Don Abrams is the owner of Abrams Coastal Properties on Balboa Island. In 2003-08, Abrams sold 50% to 70% of all homes on Balboa Island from 2003-08 and was the top selling Realtor in Newport Beach in both the number of sales transactions and the dollar volume of sales in 2008.

According to Abrams, there are two main reasons why someone would sell their home at this time.

“The one that you hear the most about is the distressed seller, the person who needs to sell and doesn’t have a choice. And that’s a fair amount. In Costa Mesa, for example, it could be as much as 40% of the reason for the sale. In Rancho Santa Margarita, it is as high as 60%. Distressed sales are not as prevalent in Newport Beach, where it accounts for about 10% to 15% of the overall sales.”


The other reason for selling now is to avoid being distressed, that is, sellers are looking at their overall financial future and can see that they need to make a change now to help avoid potential disaster in a few months or a year.

“These people are thinking that this is the time to scale back,” said Abrams.

For the distressed seller, the sales process is particularly distressing.

“Buyers are much more demanding today, not only in terms of price, but in the condition of the home,” said Abrams. “In the past, a lot of buyers would accept things as is, which is always how I’d like to sell, but buyers today want things fixed up.”

Abrams described our home purchase in 2002. In a hot real estate market, we overlooked a number of issues with our prospective home, including the need for flooring, paint and major landscaping needs. If I were shopping today, these would all be on the table as a condition of the sale.

Selling your home in 2011 requires more planning than has been required in more than a decade. According to the latest data from the Southern California MLS, the average days on the market for an Orange County home is about three months, and that does not include the time required to close escrow.

So if you want to sell your home by the summer, the time to market it is now, but be prepared to wait. And wait.

“I give my clients three scenarios for the sales process,” said Abrams. “The first is aggressive and is a plan to sell the home in the first 90 days. That requires appropriate pricing. The next scenario is about six to nine months, which I call ‘moderate,’ and ‘patient’ is a year or more.”


Even in today’s buyers market, selling your home will require more than a good price.
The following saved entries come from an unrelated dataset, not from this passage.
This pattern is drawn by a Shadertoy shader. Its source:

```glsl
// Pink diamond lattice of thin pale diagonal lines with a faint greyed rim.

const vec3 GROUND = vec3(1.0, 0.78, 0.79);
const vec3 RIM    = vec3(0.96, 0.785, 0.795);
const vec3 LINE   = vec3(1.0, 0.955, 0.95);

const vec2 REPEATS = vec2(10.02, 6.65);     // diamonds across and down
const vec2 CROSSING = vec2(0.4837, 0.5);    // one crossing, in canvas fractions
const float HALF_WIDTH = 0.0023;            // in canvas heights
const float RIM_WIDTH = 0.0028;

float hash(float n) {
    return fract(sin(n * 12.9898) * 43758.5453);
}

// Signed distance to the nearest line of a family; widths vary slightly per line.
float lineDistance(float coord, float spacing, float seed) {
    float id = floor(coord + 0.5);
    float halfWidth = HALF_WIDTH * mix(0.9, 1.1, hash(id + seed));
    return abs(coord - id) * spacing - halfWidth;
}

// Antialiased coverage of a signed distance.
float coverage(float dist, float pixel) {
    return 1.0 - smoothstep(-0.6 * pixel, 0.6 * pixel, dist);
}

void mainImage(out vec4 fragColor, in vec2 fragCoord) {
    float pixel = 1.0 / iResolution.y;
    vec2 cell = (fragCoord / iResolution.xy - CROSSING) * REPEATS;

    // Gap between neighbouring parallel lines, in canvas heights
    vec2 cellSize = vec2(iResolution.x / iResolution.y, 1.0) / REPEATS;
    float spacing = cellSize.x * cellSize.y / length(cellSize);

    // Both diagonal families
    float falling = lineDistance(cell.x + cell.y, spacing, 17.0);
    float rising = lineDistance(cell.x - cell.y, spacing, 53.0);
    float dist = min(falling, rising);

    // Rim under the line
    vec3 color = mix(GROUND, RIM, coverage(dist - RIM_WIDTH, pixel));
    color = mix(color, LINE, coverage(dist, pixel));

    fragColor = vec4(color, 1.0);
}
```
Besides ensuring that the home is appealing, sellers may have to come up with creative ways to attract prospects.

The condominium we leveraged in 2002 to buy our current home was on the market for 45 days before it sold, and that was when sellers had the advantage. I was unwilling to drop the price and start a bidding war, so instead I added six months of prepaid homeowners association dues to any potential buyer. The cost to us was less than one half of one percent of the final sale price, but the perceived value was high because condominium buyers are often first-time homeowners and association dues are scary. Prepaying for them eased them into the process.

Sellers in 2011 will see slightly better conditions than last year. But if a home sale is in your future, the future is now.

STEVE SMITH is a Costa Mesa resident and a freelance writer. Send story ideas to